I’m not saying that Jesus was only a warm and fuzzy Jewish guy. He did a lot of rebuking and correcting, name calling and even whipped a few people at least a couple of times. He hated sickness and spiritual blindness, but lowest on His list were those who took advantage of others through religious belief. Highest were those who showed the qualities of recognizing God’s righteousness and love, faith in Him, and living out their radical faith. Actually, this is one of a few times I know of that Jesus ever gushed. The others were when He praised the woman who had given her last two mites in the offering, when the woman touched Him and was healed, and when the centurion (a non-Jew mind you) told Him not to take the time to come to his house but rather that if He simply said the word, his servant would be healed. Much as here with Peter, Jesus “marveled” at this man’s faith. (Mt 8:13). The recorded memoirs of the apostles tell us that He took greatest delight in people believing God was God. It wasn’t just that Peter’s answer was correct but that his heart was open to hearing from God, as radical as what he heard might be, which made Jesus so so happy.
Jesus was not a humanist. Every action of His short time on earth was pinned upon the axis of delivering and teaching supernatural faith which pulls us out of our self-absorption. Unlike Maslow, He didn’t put self actualization at the epitome of human achievement. He honored laying one’s life down for the revealed will of God.
That’s a very very different emphasis. He said only by Me can you find access to heaven, to God, to eternal life. And while the by product would often be many earthly joys, those should not be the focus.
What if the Son of God had put His own “happiness” first. Would anything have stopped Him from achieving earthly fame and fortune? If He had decided to use His immense talents, gifts and power to become a general and take over the known world, He could have. His riches and His harem could have far exceeded those of Solomon. Jesus told us clearly, My kingdom is not of this world. The King of love and peace also knew what it would cost to achieve it. And every generation of believers since Him have the overarching purpose of enforcing the kingdom of God. How pitiful to reduce the purpose of life to nothing more than self actualization or achievement for it’s own sake.

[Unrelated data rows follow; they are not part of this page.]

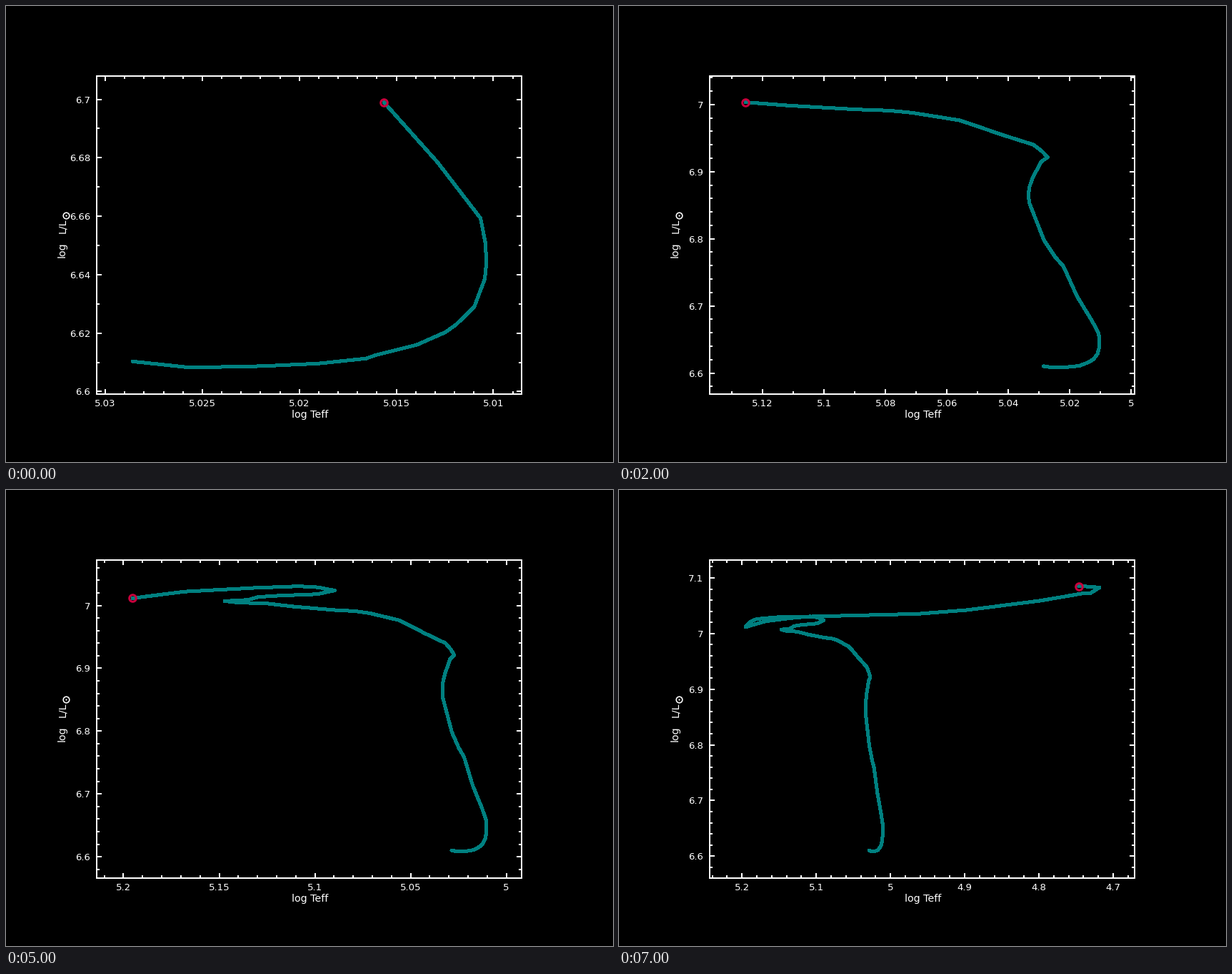
Recreate the animation shown at these times as a matplotlib script. Size 850 by 638 pixels, loop 8000 ms.

```python
import math

import numpy as np
import matplotlib.pyplot as plt
from matplotlib.animation import FuncAnimation
from matplotlib.collections import LineCollection

W, H, DPI = 850, 638, 100
PX = 72 / DPI
LEFT, RIGHT, TOP, BOTTOM = 127.5, 722.5, 97.5, 543
TEAL, CRIMSON = "#008080", "#c8003c"
TICK_FONT, TITLE_FONT = 13.2, 14.3

# New stretch of the track (log Teff, log L) added at each step
STAGES = [
    [(5.0286, 6.6103), (5.02562, 6.6082), (5.02186, 6.6087),
     (5.01899, 6.6096), (5.01656, 6.6113), (5.01604, 6.6125),
     (5.01394, 6.616), (5.01247, 6.6203), (5.01192, 6.6229),
     (5.01099, 6.6289), (5.01044, 6.6385), (5.01035, 6.6446),
     (5.01042, 6.6512), (5.01066, 6.6593), (5.01287, 6.6784),
     (5.01564, 6.699)],
    [(5.01764, 6.714), (5.0221, 6.759), (5.02476, 6.7727),
     (5.02845, 6.7981), (5.03309, 6.852), (5.03343, 6.8608),
     (5.03343, 6.8686), (5.03309, 6.8784), (5.03206, 6.8916),
     (5.02991, 6.9097), (5.0294, 6.9146), (5.02725, 6.9214),
     (5.02906, 6.9302), (5.0318, 6.94), (5.04262, 6.9557),
     (5.05292, 6.972)],
    [(5.0561, 6.9766), (5.0715, 6.9878), (5.0789, 6.991),
     (5.0893, 6.9926), (5.1114, 6.9984), (5.1256, 7.0034)],
    [(5.1395, 7.0045), (5.1472, 7.007)],
    [(5.1348, 7.009), (5.1298, 7.0135), (5.1188, 7.0157),
     (5.0989, 7.018), (5.0896, 7.024), (5.0939, 7.0261)],
    [(5.0979, 7.0289), (5.1084, 7.0307), (5.1319, 7.028),
     (5.1681, 7.0221), (5.1953, 7.0116)],
    [(5.1894, 7.0204), (5.1804, 7.0261), (5.1494, 7.0297),
     (5.1319, 7.0297)],
    [(4.9635, 7.0353), (4.8962, 7.0423), (4.7981, 7.059),
     (4.7394, 7.0724), (4.7308, 7.0724), (4.7183, 7.0827),
     (4.7356, 7.0845), (4.7462, 7.085)],
]


def window(values):
    lo, hi = min(values), max(values)
    pad = 0.1 * (hi - lo)
    return lo - pad, hi + pad


def ticks(lo, hi, share):
    """Yield (value, is_major) at round steps inside the window."""
    rough = share * (hi - lo)
    power = 10.0 ** math.floor(math.log10(rough))
    lead = next(m for m in (1, 2, 5, 10) if m * power >= rough)
    parts = 2 if lead == 2 else 5
    step = lead * power / parts
    for k in range(math.ceil(lo / step), math.floor(hi / step) + 1):
        yield k * step, k % parts == 0


def number(v):
    return f"{v:.3f}".rstrip("0").rstrip(".")


fig = plt.figure(figsize=(W / DPI, H / DPI), dpi=DPI, facecolor="black")
ax = fig.add_axes([0, 0, 1, 1])
ax.set_xlim(0, W)
ax.set_ylim(H, 0)
ax.axis("off")


def write(text, x, y, size, align, turn=0):
    return ax.text(x, y, text, color="white", family="DejaVu Sans",
                   size=size * PX, ha=align, va="baseline", rotation=turn,
                   rotation_mode="anchor")


write("log Teff", 425.5, 576, TITLE_FONT, "center")
write("log", 83, 351.5, TITLE_FONT, "left", 90)
write("L/L", 83, 298, TITLE_FONT, "right", 90)
ax.plot(84.5, 293, "o", ms=8.6 * PX, mfc="none", mec="white", mew=1.6 * PX)
ax.plot(84.5, 293, "o", ms=2.2 * PX, color="white", mew=0)

ax.plot([LEFT, RIGHT, RIGHT, LEFT, LEFT], [TOP, TOP, BOTTOM, BOTTOM, TOP],
        color="white", lw=2 * PX, antialiased=False,
        solid_joinstyle="miter", solid_capstyle="projecting")
tick_lines = LineCollection([], colors="white", linewidths=2 * PX,
                            antialiaseds=False, capstyle="butt")
ax.add_collection(tick_lines, autolim=False)
track, = ax.plot([], [], color=TEAL, lw=4 * PX, antialiased=False,
                 solid_joinstyle="round", solid_capstyle="round", zorder=4)
star, = ax.plot([], [], "o", ms=9.6 * PX, mfc="none", mec=CRIMSON,
                mew=3 * PX, zorder=5)
labels = []


def draw(step):
    points = np.array(sum(STAGES[:step + 1], []))
    x0, x1 = window(points[:, 0])
    y0, y1 = window(points[:, 1])

    def sx(v):
        return LEFT + (x1 - v) / (x1 - x0) * (RIGHT - LEFT)

    def sy(v):
        return BOTTOM - (v - y0) / (y1 - y0) * (BOTTOM - TOP)

    while labels:
        labels.pop().remove()

    marks = []
    for v, major in ticks(x0, x1, 0.11):
        x, n = sx(v), 7 if major else 4
        marks += [[(x, TOP), (x, TOP + n)], [(x, BOTTOM), (x, BOTTOM - n)]]
        if major:
            labels.append(write(number(v), x, 560, TICK_FONT, "center"))
    for v, major in ticks(y0, y1, 0.15):
        y, n = sy(v), 7 if major else 4
        marks += [[(LEFT, y), (LEFT + n, y)], [(RIGHT, y), (RIGHT - n, y)]]
        if major:
            labels.append(write(number(v), 118.5, y + 5, TICK_FONT, "right"))
    tick_lines.set_segments(marks)

    xs, ys = sx(points[:, 0]), sy(points[:, 1])
    track.set_data(xs, ys)
    star.set_data(xs[-1:], ys[-1:])
    return tick_lines, track, star, *labels


anim = FuncAnimation(fig, draw, frames=len(STAGES), interval=1000,
                     repeat=True, repeat_delay=0, blit=False)
plt.show()
```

We are here to serve God according to how we are called. In Christ our lives are hid. This is why it’s so important to connect with God through the Holy Spirit after one is saved, to seek Him about one’s individual purpose and to hear from Him about every action, every decision. And it’s why Jesus honored this level of faith above all others.